— Directions for this task —
Would you give the number of lines in the entries that contain the word "background"? Nothing else is needed.

— Data shown —
++++++++++
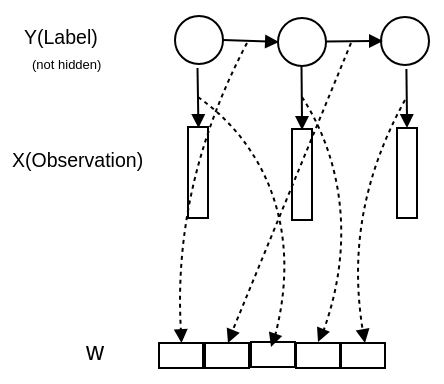
<!DOCTYPE html>
<html lang="en">
<head>
<meta charset="utf-8">
<title>Label and observation model</title>
<style>
:root { --ink: #000; --paper: #fff; }
* { box-sizing: border-box; }
html, body { margin: 0; overflow: hidden; }
.diagram {
  position: relative;
  width: 444px;
  height: 384px;
  overflow: hidden;
  background: var(--paper);
  color: var(--ink);
  font-family: "Liberation Sans", Arial, sans-serif;
}
.label { position: absolute; margin: 0; white-space: nowrap; font-size: 19.5px; line-height: 22px; }
.label-y { left: 24px; top: 26px; }
.label-hidden { left: 32px; top: 57px; font-size: 13px; line-height: 15px; }
.label-x { left: 12px; top: 149px; }
.label-w { left: 86px; top: 337px; font-size: 25px; line-height: 28px; }
.node { position: absolute; border: 2px solid var(--ink); background: var(--paper); }
.state { width: 50px; height: 50px; border-radius: 50%; }
.state-1 { left: 174px; top: 15px; }
.state-2 { left: 277px; top: 17px; }
.state-3 { left: 380px; top: 16px; }
.observation { width: 22px; height: 93px; }
.observation-1 { left: 187px; top: 126px; }
.observation-2 { left: 291px; top: 128px; }
.observation-3 { left: 396px; top: 127px; height: 92px; }
.weights { position: absolute; left: 158px; top: 342px; display: flex; }
.weight { width: 46px; height: 27px; border: 2px solid var(--ink); flex: none; }
.weight:nth-child(3) { margin-top: -1px; }
.weight:nth-child(n+4) { margin-left: -1px; }
.connectors { position: absolute; inset: 0; fill: none; stroke: var(--ink); stroke-width: 2; }
.dashed { stroke-dasharray: 4 4; }
.heads { fill: var(--ink); stroke: none; }
</style>
</head>
<body>
<main class="diagram">
  <p class="label label-y">Y(Label)</p>
  <p class="label label-hidden">(not hidden)</p>
  <p class="label label-x">X(Observation)</p>
  <p class="label label-w">w</p>

  <div class="node state state-1"></div>
  <div class="node state state-2"></div>
  <div class="node state state-3"></div>

  <div class="node observation observation-1"></div>
  <div class="node observation observation-2"></div>
  <div class="node observation observation-3"></div>

  <div class="weights">
    <div class="weight"></div>
    <div class="weight"></div>
    <div class="weight"></div>
    <div class="weight"></div>
    <div class="weight"></div>
  </div>

  <svg class="connectors" width="444" height="384" viewBox="0 0 444 384" aria-hidden="true">
    <defs>
      <polygon id="head" points="0,0 -14,-7 -14,7"/>
    </defs>
    <g class="solid">
      <line x1="223" y1="40" x2="268" y2="41.5"/>
      <line x1="326" y1="41.5" x2="372" y2="41"/>
      <line x1="197.5" y1="68" x2="198.3" y2="118"/>
      <line x1="301.5" y1="66" x2="302" y2="120"/>
      <line x1="406.4" y1="69" x2="407" y2="118"/>
    </g>
    <g class="dashed">
      <path d="M247 43Q172 185 181 332"/>
      <path d="M351 43L232 332"/>
      <path d="M198 97C262 142 304 225 275 336"/>
      <path d="M302 97C343 160 355 245 323 332"/>
      <path d="M405 100C362 178 350 253 363 332"/>
    </g>
    <g class="heads">
      <use href="#head" transform="translate(279 42) rotate(2)"/>
      <use href="#head" transform="translate(383 41)"/>
      <use href="#head" transform="translate(198.5 128) rotate(89)"/>
      <use href="#head" transform="translate(302 130) rotate(90)"/>
      <use href="#head" transform="translate(407 128) rotate(89)"/>
      <use href="#head" transform="translate(181.5 343) rotate(87)"/>
      <use href="#head" transform="translate(228 343) rotate(112)"/>
      <use href="#head" transform="translate(271 347) rotate(109)"/>
      <use href="#head" transform="translate(318 342) rotate(113)"/>
      <use href="#head" transform="translate(365 343) rotate(80)"/>
    </g>
  </svg>
</main>
</body>
</html>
++++++++++
— Expected output —
2